Thinking about disruptive commenters in this way presents an interesting challenge. According to the article, psychopathy seems to be genetic in nature and curing people of this extreme antisocial behavior can be difficult. An Australian study cited in the article found that boys with behavioral problems reacted better to rewards for good behavior than to punishments for bad behavior. Maybe looking for ways to reward bad online community members for their good behavior as well as trying to replace some of the stripped away social context is the way forward. (A quick idea for replacing some social context: add a graphic of eyes to the text-posting interface?)
Holding hands is increasingly seen as a sign of commitment and intimacy, while more seemingly intimate acts like kissing and sex are more likely to occur earlier in a "relationship".
The advantages of showing up early to parties.
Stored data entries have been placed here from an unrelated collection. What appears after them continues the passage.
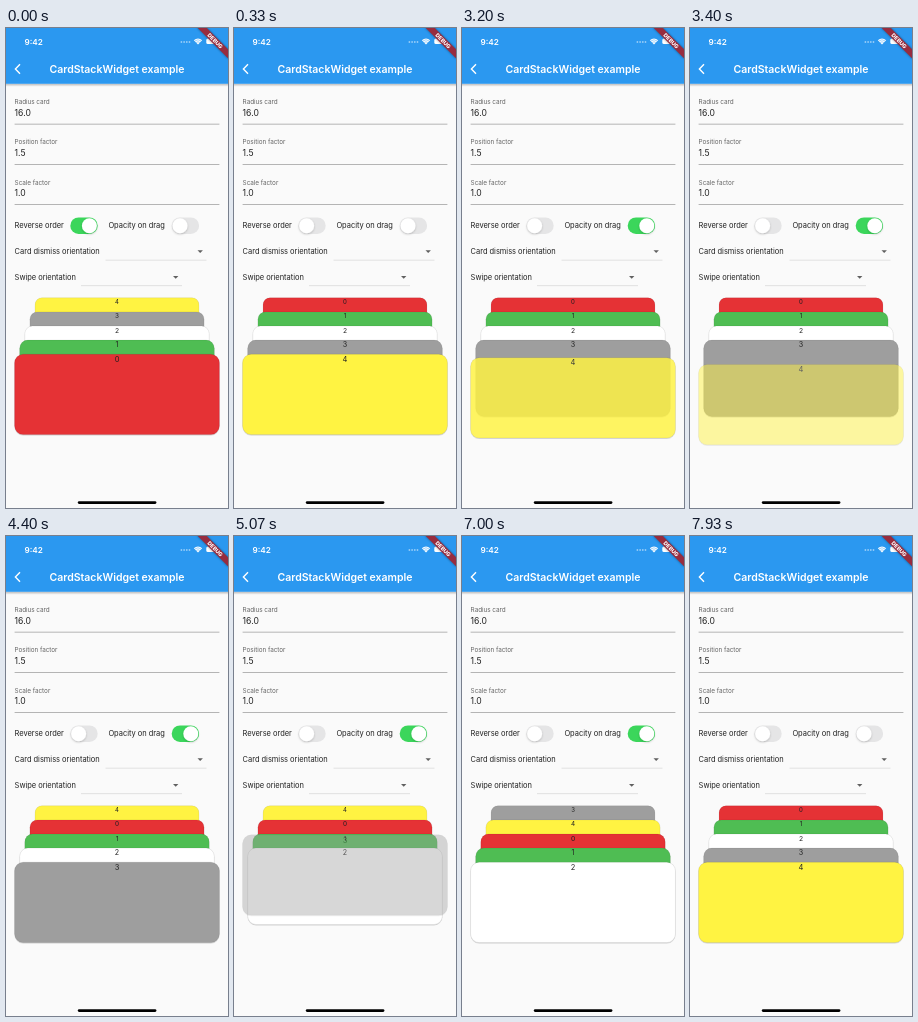
Write an HTML page that moves like this. It is 222 px wide and 480 px high and loops after 8 s.

```html
<!DOCTYPE html>
<html lang="en">
<head>
<meta charset="utf-8">
<title>Card stack example</title>
<style>
html, body { margin: 0; width: 100%; height: 100%; overflow: hidden; background: #fafafa; }
svg { display: block; width: 222px; height: 480px; }
text { font-family: Inter, Roboto, sans-serif; fill: #222; }
.title { font-size: 10.5px; font-weight: 600; fill: #fff; text-anchor: middle; }
.clock { font-size: 8.2px; font-weight: 600; fill: #fff; }
.hint { font-size: 6.4px; letter-spacing: -.05px; fill: #666; }
.value { font-size: 8.6px; }
.item { font-size: 7.5px; letter-spacing: -.03px; }
.num { font-size: 7.5px; text-anchor: middle; }
.debug { font-size: 5.5px; font-weight: 800; fill: #fff; text-anchor: middle; }
</style>
</head>
<body>
<svg viewBox="0 0 222 480" xmlns="http://www.w3.org/2000/svg">
  <defs>
    <linearGradient id="fade" x2="0" y2="1">
      <stop offset="0" stop-opacity=".25"/>
      <stop offset="1" stop-opacity="0"/>
    </linearGradient>
    <filter id="soft" x="-10%" y="-10%" width="120%" height="125%">
      <feDropShadow dx="0" dy=".5" stdDeviation=".6" flood-opacity=".3"/>
    </filter>
    <filter id="blur" x="-20%" y="-60%" width="140%" height="220%">
      <feGaussianBlur stdDeviation="1.2"/>
    </filter>
    <filter id="lift" x="-30%" y="-30%" width="160%" height="180%">
      <feDropShadow dx="0" dy="1" stdDeviation=".9" flood-opacity=".22"/>
    </filter>
  </defs>
  <rect width="222" height="480" fill="#fafafa"/>
  <g id="form"></g>
  <g id="stack"></g>
  <g id="switches"></g>

  <rect y="55.8" width="222" height="3" fill="url(#fade)"/>
  <rect width="222" height="55.8" fill="#2b98f0"/>
  <path d="M14 36.3L9.4 41L14 45.7" fill="none" stroke="#fff" stroke-width="1.4"/>
  <text class="title" x="111" y="44.8">CardStackWidget example</text>
  <text class="clock" x="18.5" y="16.5">9:42</text>
  <g fill="#fff" fill-opacity=".5">
    <circle cx="175.4" cy="14" r=".9"/><circle cx="178.1" cy="14" r=".9"/>
    <circle cx="180.8" cy="14" r=".9"/><circle cx="183.5" cy="14" r=".9"/>
  </g>
  <path d="M187.8 12.2Q192 8.6 196.2 12.2L192 16.6Z" fill="#fff"/>
  <path d="M188.6 13.1Q192 10.4 195.4 13.1M190.1 14.5Q192 13 193.9 14.5" fill="none" stroke="#2b98f0" stroke-width=".45"/>
  <rect x="200.3" y="10.6" width="11.6" height="5.4" rx="1.5" fill="#fff"/>
  <g transform="translate(222 0) rotate(45)">
    <rect x="-22" y="15" width="44" height="6.4" filter="url(#blur)" opacity=".45"/>
    <rect x="-22" y="15" width="44" height="6.4" fill="#972c3f"/>
    <text class="debug" x="0" y="20.2">DEBUG</text>
  </g>
  <rect x="71.8" y="473.2" width="78.6" height="2.7" rx="1.35"/>
</svg>
<script>
const LOOP = 8000;
const COLORS = ['#e53035', '#4fbd53', '#fff', '#9e9e9e', '#fff343'];
const OFF = [229, 229, 230], DIM = [190, 203, 192], ON = [59, 214, 91];

const byId = id => document.getElementById(id);
const clamp = x => Math.min(1, Math.max(0, x));
const span = (t, start, length) => clamp((t - start) / length);
const easeOut = x => 1 - (1 - x) ** 3;
const easeBoth = x => x * x * (3 - 2 * x);
const mix = (a, b, x) => a.map((v, i) => Math.round(v + (b[i] - v) * x));

function add(parent, tag, attrs, label) {
  const el = document.createElementNS('http://www.w3.org/2000/svg', tag);
  for (const key in attrs) el.setAttribute(key, attrs[key]);
  if (label) el.textContent = label;
  return parent.appendChild(el);
}

const form = byId('form');
const write = (cls, x, y, label) => add(form, 'text', { class: cls, x, y }, label);
const rule = (x, y, width, fill) => add(form, 'rect', { x, y, width, height: .6, fill });

[['Radius card', '16.0'], ['Position factor', '1.5'], ['Scale factor', '1.0']].forEach(([hint, value], i) => {
  const y = i * 40.2;
  write('hint', 8.6, 76.2 + y, hint);
  write('value', 8.6, 87.7 + y, value);
  rule(8.6, 95.8 + y, 204.8, '#858585');
});
write('item', 8.6, 200.3, 'Reverse order');
write('item', 102.4, 200.3, 'Opacity on drag');
[['Card dismiss orientation', 226, 99.5], ['Swipe orientation', 251.7, 75]].forEach(([label, y, x]) => {
  write('item', 8.6, y, label);
  rule(x, y + 5.8, 101, '#d0d0d0');
  add(form, 'path', { d: `M${x + 92} ${y - 3.7}h5.4l-2.7 2.7z`, fill: '#606060' });
});

function makeSwitch(x) {
  const g = add(byId('switches'), 'g', { transform: `translate(${x} 189.4)` });
  const track = add(g, 'rect', { width: 27.4, height: 16.6, rx: 8.3 });
  const thumb = add(g, 'rect', { y: .8, height: 15, rx: 7.5, fill: '#fff', filter: 'url(#lift)' });
  return (on, stretch = 0) => {
    const tint = on < .15 ? mix(OFF, DIM, on / .15) : mix(DIM, ON, (on - .15) / .85);
    track.setAttribute('fill', `rgb(${tint})`);
    thumb.setAttribute('x', .8 + (10.8 - stretch) * easeBoth(on));
    thumb.setAttribute('width', 15 + stretch);
  };
}
const setReverse = makeSwitch(64.3);
const setOpacity = makeSwitch(165.7);

const stack = byId('stack');
const cards = COLORS.map((fill, i) => {
  const g = add(stack, 'g', { filter: 'url(#soft)' });
  add(g, 'rect', {
    x: -102.4, width: 204.8, height: 80.4, rx: 8.6, fill,
    stroke: '#000', 'stroke-opacity': .14, 'stroke-width': .5
  });
  add(g, 'text', { class: 'num', x: 0, y: 7.7 }, String(i));
  return g;
});

// depth 0 is the front card, 4 the rearmost
function place(card, depth, dy = 0, alpha = 1) {
  const scale = 1 - .05 * depth;
  card.setAttribute('transform', `translate(111 ${326.2 - 14.1 * depth + dy}) scale(${scale})`);
  card.setAttribute('opacity', alpha);
}

// [start, cards from back to front, length of the slide forward]
const STATES = [
  [0, [4, 3, 2, 1, 0]],
  [70, [0, 1, 2, 3, 4]],
  [3600, [0, 1, 2, 3]],
  [3985, [4, 0, 1, 2, 3], 200],
  [5200, [4, 0, 1, 2]],
  [5385, [3, 4, 0, 1, 2], 200],
  [7600, [0, 1, 2, 3, 4]]
];
// swipes: start, length, curve, travel
const SWIPES = [[2960, 640, 1.8, 20], [4760, 440, 1.5, -46]];

let shown;
function drawStack(t) {
  const state = STATES.filter(s => s[0] <= t).pop();
  const [start, order, slide] = state;
  if (shown !== state) {
    shown = state;
    cards.forEach((card, i) => card.setAttribute('display', order.includes(i) ? 'inline' : 'none'));
    order.forEach(i => stack.appendChild(cards[i]));
  }
  const lag = slide ? 1 - easeOut(span(t, start, slide)) : 0;
  order.forEach((id, k) => place(cards[id], 4 - k + (k ? lag : 0)));
  for (const [from, length, curve, travel] of SWIPES) {
    if (t > from && t < from + length) {
      const u = span(t, from, length) ** curve;
      place(cards[order[4]], 0, travel * u, 1 - u);
    }
  }
}

function draw(t) {
  setReverse(1 - span(t, 50, 270));
  const held = t >= 6670 && t < 7000 ? 1 : 0;
  setOpacity(span(t, 1960, 340) - span(t, 7580, 340), held);
  drawStack(t);
}

const begin = performance.now();
function tick() {
  draw((performance.now() - begin) % LOOP);
  requestAnimationFrame(tick);
}
draw(0);
requestAnimationFrame(tick);
</script>
</body>
</html>
```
I am a party early-goer for the reasons Tyler describes here...staying longer generally results in diminishing returns for me.
Findings indicate that behavior in online worlds mirrors that of the real world, namely than men stand further away from each other than women, men maintain less eye contact with each other than women, and the amount of eye contact decreases when people stand close together.
Nick Paumgarten's Talk of the Town piece opens with an anecdote about the doorman's role in elevating the social status of their building's tenants:
When Peter Bearman, a professor of sociology, moved from North Carolina to New York, seven years ago, to take a post at Columbia, he found his new colleagues unusually arrogant and difficult, even for the Ivy League. After considering other factors, he laid the blame on the doormen in their apartment buildings. He reasoned that the doormen had an interest in elevating the status of their tenants in order to enhance their own status, and so they treated the professors like big shots -- for example, by addressing them as "professor" -- until the professors came to believe that they really were big shots. Bearman felt that he had discovered a previously unobserved variant of the Matthew effect, Robert K. Merton's theory concerning the compounding of iniquity among prominent and marginal individuals -- the rich getting richer, and so forth.
I'd never heard of the Matthew effect before, so I looked it up in Wikipedia:
In sociology, Matthew effect was a term coined by Robert K. Merton to describe how, among other things, eminent scientists will often get more credit than a comparatively unknown researcher even if their work is similar; it also means that credit will usually be given to researchers that are already famous...
Here is Merton's original paper.